Pictures paired with source code
####
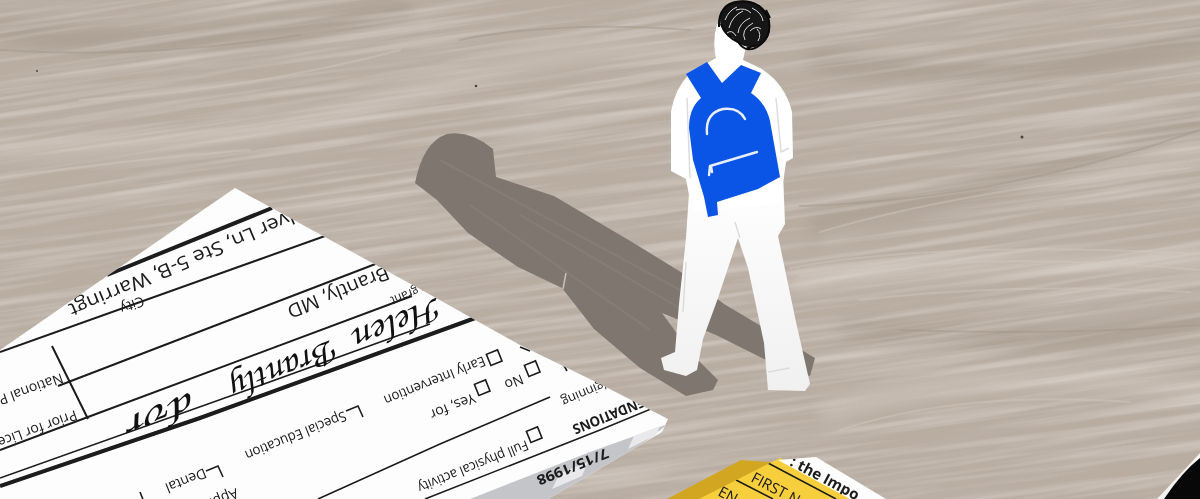
<!DOCTYPE html>
<html lang="en">
<head>
<meta charset="utf-8">
<title>Student and school health forms</title>
<style>
:root {
  --ground: #b9ada2;
  --stroke-light: #d3c9bf;
  --stroke-dark: #a29589;
  --shadow: #7f776f;
  --paper: #fdfdfd;
  --ink: #1c1c1c;
  --blue: #0b55e6;
  --yellow: #f7cf3c;
  --mustard: #d3a622;
}
html, body { margin: 0; overflow: hidden; }
svg { display: block; width: 1200px; height: 499px; background: var(--ground); }
.light, .dark { fill: none; stroke-linecap: round; }
.light { stroke: var(--stroke-light); }
.dark { stroke: var(--stroke-dark); }
.form-text { font-family: "Open Sans", "Noto Sans", sans-serif; fill: var(--ink); font-size: 14px; }
.form-text .large { font-size: 19px; }
.form-text .heading { font-weight: 700; }
.rules { stroke: var(--ink); stroke-width: 2; fill: none; }
.boxes { stroke: var(--ink); stroke-width: 1.6; fill: none; }
.signature { font-family: "TeX Gyre Chorus", cursive; fill: #111; font-size: 37px; }
.pack-seam { fill: none; stroke: #e8eefb; stroke-width: 2.4; stroke-linecap: round; stroke-linejoin: round; }
.scribble { fill: none; stroke: #0b0b0b; stroke-width: 2; }
</style>
</head>
<body>
<svg viewBox="0 0 1200 499" role="img" aria-label="A student with a blue backpack walks across a painted ground scattered with school health forms">
  <defs>
    <filter id="brush" x="0" y="0" width="100%" height="100%">
      <feTurbulence type="fractalNoise" baseFrequency="0.004 0.13" numOctaves="4" seed="8"/>
      <feColorMatrix values="0 0 0 0 .85  0 0 0 0 .81  0 0 0 0 .77  2.4 0 0 0 -1"/>
    </filter>
    <filter id="grain" x="0" y="0" width="100%" height="100%">
      <feTurbulence type="fractalNoise" baseFrequency="0.006 0.09" numOctaves="3" seed="21"/>
      <feColorMatrix values="0 0 0 0 .56  0 0 0 0 .51  0 0 0 0 .47  2.2 0 0 0 -1"/>
    </filter>
    <filter id="soft" x="-10%" y="-60%" width="120%" height="220%"><feGaussianBlur stdDeviation="7"/></filter>
    <linearGradient id="trousers" x1="0" y1="0" x2="0" y2="1">
      <stop offset="0" stop-color="#fff"/>
      <stop offset="1" stop-color="#f0f0f1"/>
    </linearGradient>
    <clipPath id="form-edge"><path id="form-shape" d="M235 188L420 289L520 345L600 384L668 419L662 432L548 499H0V350L110 274Z"/></clipPath>
    <clipPath id="yellow-edge"><path d="M699 499L780 458L858 499Z"/></clipPath>
    <clipPath id="white-edge"><path d="M778 460L816 457L886 499H850Z"/></clipPath>
    <rect id="tick-box" width="12" height="12"/>
  </defs>

  <g id="painted-ground">
    <rect width="1200" height="499" fill="var(--ground)"/>
    <g filter="url(#soft)" opacity=".5">
      <path class="dark" stroke-width="26" d="M0 30Q160 60 400 10M820 60Q1000 90 1200 40"/>
      <path class="light" stroke-width="18" d="M0 150Q220 150 420 90T720 60M830 235Q1000 170 1200 150"/>
      <path class="dark" stroke-width="22" d="M820 225Q1000 190 1200 125M850 330Q1040 350 1200 320"/>
      <path class="light" stroke-width="22" d="M800 285Q960 260 1200 262M830 410Q1000 360 1200 390"/>
    </g>
    <g transform="rotate(-8 600 250)">
      <rect x="-80" y="-150" width="1360" height="800" filter="url(#brush)" opacity=".42"/>
      <rect x="-80" y="-150" width="1360" height="800" filter="url(#grain)" opacity=".3"/>
    </g>
    <g opacity=".45">
      <path class="light" stroke-width="2" d="M790 268Q940 240 1200 254M800 276Q990 250 1200 270M860 300Q1010 282 1190 292M820 232Q960 190 1190 168M0 178Q120 160 250 150M80 100Q250 90 400 50M840 430Q960 390 1130 402"/>
      <path class="dark" stroke-width="2" d="M0 50Q140 60 300 35M800 206Q1000 200 1200 130M900 330Q1060 336 1200 325M460 40Q560 20 690 30"/>
    </g>
    <g fill="#4b4540"><circle cx="1022" cy="137" r="1.5"/><circle cx="476" cy="86" r="1.3"/><circle cx="37" cy="71" r="1"/></g>
  </g>

  <g id="long-shadow" fill="var(--shadow)">
    <path d="M415 183Q423 142 447 134Q470 130 493 149L496 177L554 196L632 242L684 274L724 304L815 358L810 376L786 370L716 335L662 313L692 354L718 380L713 390L686 396L640 368L594 329L562 288L518 267L468 233L437 200Z"/>
    <path d="M566 273l-3 16" stroke="#c8beb4" stroke-width="1.5"/>
    <path d="M440 160L680 290M470 205L650 330M520 215L700 320" fill="none" stroke="#8b837a" stroke-width="2" opacity=".6"/>
  </g>

  <g id="student">
    <path id="trousers-shape" fill="url(#trousers)" d="M690 178L783 172L785 224L778 236L796 322L810 384L805 391L768 390L764 343L748 268L738 238L718 298L703 339L697 370L686 376L664 370L661 358L675 352L679 304L686 238Z"/>
    <path id="shirt" fill="#fff" d="M717 24Q712 42 716 58L690 73Q674 90 671 112L671 171L686 179L692 211L780 204L786 162L793 158L792 112Q785 83 760 68L743 60L747 42Z"/>
    <path d="M687 98L690 178M776 98L781 152L789 148M740 238L735 222M768 372l22-4M686 262l-3 50" fill="none" stroke="#dcdcdf" stroke-width="1.5"/>
    <g id="hair">
      <path fill="#161616" d="M720 18Q721 4 735 1Q752-2 763 8Q773 18 769 34Q764 48 750 47Q738 46 733 38Q720 34 720 18Z"/>
      <path class="scribble" d="M719 27Q718 5 738 2T768 17Q773 35 760 45T738 42Q726 37 721 24M747 48l9-3M766 10l4 8"/>
      <path fill="none" stroke="#d8d8d8" stroke-width="1" d="M725 20q4-10 12-13M729 28q3-12 14-17M738 33q1-10 12-15M736 10q9-3 15 3M745 40q-5-10 8-17M752 8q10 5 11 13M757 29q5 5 1 12M727 33q5-4 9 3M750 31q6-6 11-2"/>
    </g>
    <g id="backpack">
      <path fill="var(--blue)" d="M686 74L707 62L722 83L741 65L761 73L751 93Q766 103 770 121L780 177L758 189L717 202L718 215L708 217L704 197L693 160L689 128Q689 108 701 98Z"/>
      <path fill="#fff" d="M713 63L722 82L740 65L733 58Z"/>
      <path class="pack-seam" d="M707 134Q705 113 723 109Q739 107 745 119M709 175L710 166L757 152M711 166l1 6"/>
    </g>
  </g>

  <g id="health-form">
    <use href="#form-shape" fill="var(--paper)"/>
    <g clip-path="url(#form-edge)">
      <path fill="#c4c5c9" d="M668 424L590 452L470 499H550L600 474L640 446Z"/>
      <path fill="#e9e9eb" d="M634 436l26-10l-4 9l-28 14zM560 473l28-11l-6 14l-30 13z"/>
      <g class="rules">
        <path stroke-width="4" d="M107 275L272 208"/>
        <path d="M0 352L325 236M58 386L378 263M0 450L88 417L412 296M52 346L88 419"/>
        <path stroke-width="4" d="M0 486L200 418L478 317"/>
        <path d="M0 478L250 389L430 324M318 499L440 444L550 397M425 499L600 430L668 402" stroke-width="1.6"/>
      </g>
      <g class="form-text">
        <g class="large">
          <text transform="translate(291 210) rotate(157)" textLength="243" lengthAdjust="spacingAndGlyphs">lver Ln, Ste 5-B, Warringt</text>
          <text transform="translate(386 266) rotate(158)" textLength="108" lengthAdjust="spacingAndGlyphs">Brantly, MD</text>
        </g>
        <text transform="translate(142 296) rotate(159)">City</text>
        <text transform="translate(425 283) rotate(158)" font-size="12">c grant</text>
        <text transform="translate(61 373) rotate(160)">National Pr</text>
        <text transform="translate(75 410) rotate(160)">Prior for Lice</text>
        <text transform="translate(483 356) rotate(158)" textLength="108" lengthAdjust="spacingAndGlyphs">Early Intervention</text>
        <text transform="translate(344 411) rotate(158)" textLength="108" lengthAdjust="spacingAndGlyphs">Special Education</text>
        <text transform="translate(204 468) rotate(158)">Dental</text>
        <text transform="translate(236 488) rotate(158)">Appr</text>
        <text transform="translate(521 374) rotate(158)">No</text>
        <text transform="translate(473 393) rotate(158)">Yes, for</text>
        <text transform="translate(606 379) rotate(157)" font-size="13">/ginning</text>
        <text class="heading" transform="translate(642 397) rotate(158)" textLength="76" lengthAdjust="spacingAndGlyphs">ENDATIONS</text>
        <text transform="translate(526 440) rotate(158)" textLength="118" lengthAdjust="spacingAndGlyphs">Full physical activity</text>
        <text class="heading" transform="translate(606 448) rotate(158)" textLength="76" lengthAdjust="spacingAndGlyphs">7/15/1998</text>
      </g>
      <g class="boxes">
        <use href="#tick-box" transform="translate(502 361) rotate(158)"/>
        <use href="#tick-box" transform="translate(540 372) rotate(158)"/>
        <use href="#tick-box" transform="translate(490 391) rotate(158)"/>
        <use href="#tick-box" transform="translate(542 438) rotate(158)"/>
        <path d="M346 411l12-5l5 11M206 471l12-5l5 11M140 492l4 10M520 347l10 4M562 362l5 9"/>
      </g>
      <g class="signature">
        <text transform="translate(438 297) rotate(159)" textLength="92" lengthAdjust="spacingAndGlyphs">Helen</text>
        <text transform="translate(333 339) rotate(159)" textLength="110" lengthAdjust="spacingAndGlyphs">Brantly</text>
        <text transform="translate(194 391) rotate(159)" textLength="72" lengthAdjust="spacingAndGlyphs">dvr</text>
      </g>
    </g>
  </g>

  <g id="yellow-card">
    <path fill="var(--mustard)" d="M667 499L741 460L780 463L760 499Z"/>
    <path fill="var(--yellow)" d="M699 499L780 458L858 499Z"/>
    <g clip-path="url(#yellow-edge)" class="form-text">
      <path d="M768 463L836 499M736 480L773 499" stroke="var(--ink)" stroke-width="1.5"/>
      <text transform="translate(750 481) rotate(28)" font-size="15">FIRST N</text>
      <text transform="translate(717 495) rotate(28)" font-size="15">EN</text>
    </g>
  </g>

  <g id="white-leaflet">
    <path fill="var(--paper)" d="M778 460L816 457L886 499H850Z"/>
    <g clip-path="url(#white-edge)" class="form-text">
      <text class="heading" transform="translate(789 465) rotate(28)" font-size="15">: the Impo</text>
    </g>
  </g>

  <g id="dark-corner">
    <path fill="#f4f2ef" d="M1200 453L1157 499H1170L1200 466Z"/>
    <path fill="#080808" d="M1200 458Q1182 472 1164 499H1200Z"/>
  </g>
</svg>
</body>
</html>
####
Working from the entries above, filter out every line that lacks "height" and copy what remains.

_Exercise output_
svg { display: block; width: 1200px; height: 499px; background: var(--ground); }
    <filter id="brush" x="0" y="0" width="100%" height="100%">
    <filter id="grain" x="0" y="0" width="100%" height="100%">
    <filter id="soft" x="-10%" y="-60%" width="120%" height="220%"><feGaussianBlur stdDeviation="7"/></filter>
    <rect id="tick-box" width="12" height="12"/>
    <rect width="1200" height="499" fill="var(--ground)"/>
      <rect x="-80" y="-150" width="1360" height="800" filter="url(#brush)" opacity=".42"/>
      <rect x="-80" y="-150" width="1360" height="800" filter="url(#grain)" opacity=".3"/>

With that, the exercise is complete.